Sandgren, David J.; Salter, Charles A.; Levine, Ira H.; Ross, James A.; Lillis-Hearne, Patricia K.; Blakely, William F.*

doi: 10.1097/HP.0b013e3181f0fe6c
Articles: Operational Topic

Purpose: Medical management of suspected radiation casualties requires use of multiparameter biodosimetry because no single biodosimetric measurement is sufficiently robust. This report describes the design and algorithms used in a radiation exposure assessment software application that serves as a diagnostic utility for triage and medical treatment formulation, as well as to convey psychological reassurance, for early-phase assessment of radiation exposures, and for surge response assessment for mass radiological casualties.

Methods: The Armed Forces Radiobiology Research Institute's Biological Dosimetry Research Program developed the integrated multiparameter Biodosimetry Assessment Tool computer program using Microsoft Visual Basic 6 with various second party plug-ins and add-ons. Dose-predicting algorithms were adopted by analyzing data from merged databases of human radiation exposure incidents and normal controls (non-irradiated) volunteers. The results are summarized in user-friendly screens.

Summary: BAT algorithms are presented and compared to other previously published dose assessment algorithms based on biological indicators (i.e., onset of vomiting, lymphocyte depletion kinetics). These new algorithms are incorporated into a computer-based program that assists responders and medical providers in recording relevant diagnostic information and assessing significant radiation exposures. It promotes early-phase (<10 d) data collection after a radiation exposure incident and provides data templates for entry of diagnostic information using multiparameter indices. It allows for recording of relevant clinical information and summarizes diagnostic information such as estimated multiparameter doses. Data can be printed and archived in accordance with civilian and military guidelines.

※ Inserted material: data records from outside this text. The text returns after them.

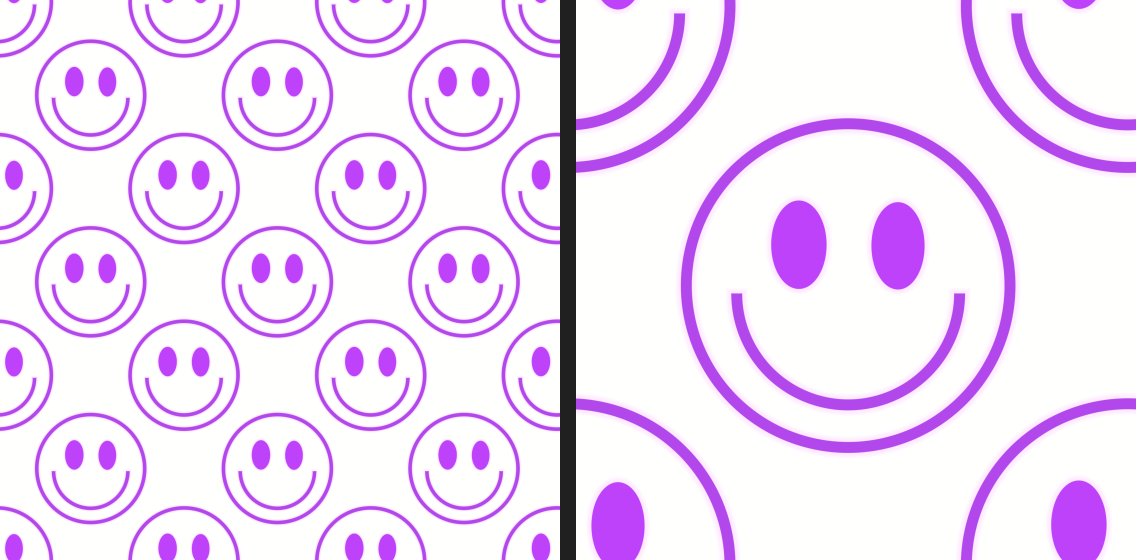
Left, the full canvas; right, a detail of the centre.
Write a WebGL 2 fragment shader that draws this pattern.

```glsl
#version 300 es
precision highp float;

// Outlined smiling discs in violet on white, set on a staggered grid.
// Two square lattices, half a cell apart, each fold the plane into one cell;
// signed distances give the ring, mouth and eyes. Whole repeats make it tile.

uniform vec2 u_resolution;
out vec4 fragColor;

// Layout: lengths below are in units of one cell
const float REPEATS = 3.0;
const vec2 ANCHOR = vec2(0.486, 0.490);

// Shape
const float RING_RADIUS = 0.289;
const float RING_HALF_WIDTH = 0.0098;
const float MOUTH_RADIUS = 0.199;
const float MOUTH_HALF_WIDTH = 0.0098;
const float MOUTH_TOP = -0.014;
const vec2 LEFT_EYE = vec2(-0.088, 0.073);
const vec2 RIGHT_EYE = vec2(0.089, 0.071);
const vec2 LEFT_EYE_RADII = vec2(0.0495, 0.079);
const vec2 RIGHT_EYE_RADII = vec2(0.0475, 0.078);

// Colour and edge
const vec3 PAPER = vec3(1.0, 1.0, 0.995);
const vec3 HALO = vec3(1.0, 0.93, 1.0);
const vec3 LINE_INK = vec3(0.70, 0.28, 0.92);
const vec3 EYE_INK = vec3(0.74, 0.26, 0.98);
const float HALO_WIDTH = 0.012;
const float EDGE_PIXELS = 0.75;

float ringDistance(vec2 p, float radius, float halfWidth) {
    return abs(length(p) - radius) - halfWidth;
}

// First-order distance to an axis-aligned ellipse
float ellipseDistance(vec2 p, vec2 radii) {
    float scaled = length(p / radii);
    float slope = length(p / (radii * radii));
    return scaled * (scaled - 1.0) / max(slope, 1e-4);
}

// Distances to the strokes (x) and to the eyes (y)
vec2 smileDistance(vec2 p) {
    float outline = ringDistance(p, RING_RADIUS, RING_HALF_WIDTH);

    // Lower half ring with flat ends
    vec2 m = p - vec2(0.0, MOUTH_TOP);
    float mouth = max(ringDistance(m, MOUTH_RADIUS, MOUTH_HALF_WIDTH), m.y);

    float leftEye = ellipseDistance(p - LEFT_EYE, LEFT_EYE_RADII);
    float rightEye = ellipseDistance(p - RIGHT_EYE, RIGHT_EYE_RADII);
    return vec2(min(outline, mouth), min(leftEye, rightEye));
}

void main() {
    vec2 cell = gl_FragCoord.xy / u_resolution * REPEATS - ANCHOR;
    float edge = EDGE_PIXELS * REPEATS / min(u_resolution.x, u_resolution.y);

    // Nearest shape of the two staggered lattices
    vec2 d = min(smileDistance(fract(cell + 0.5) - 0.5),
                 smileDistance(fract(cell) - 0.5));

    // Coverage of strokes and eyes
    vec2 ink = 1.0 - smoothstep(vec2(-edge), vec2(edge), d);

    // Faint tint around the ink, then the ink itself
    float halo = 1.0 - smoothstep(0.3 * HALO_WIDTH, HALO_WIDTH, min(d.x, d.y));
    vec3 color = mix(PAPER, HALO, halo);
    color = mix(color, LINE_INK, ink.x);
    color = mix(color, EYE_INK, ink.y);

    fragColor = vec4(color, 1.0);
}
```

* Biological Dosimetry Research Group, Scientific Research Department, Armed Forces Radiobiology Research Institute, 8901 Wisconsin Avenue, Bldg. 42, Bethesda, MD 20889-5603.

A tool to deliver diagnostic information to federal healthcare providers responsible for the management of radiation casualties.

©2010Health Physics Society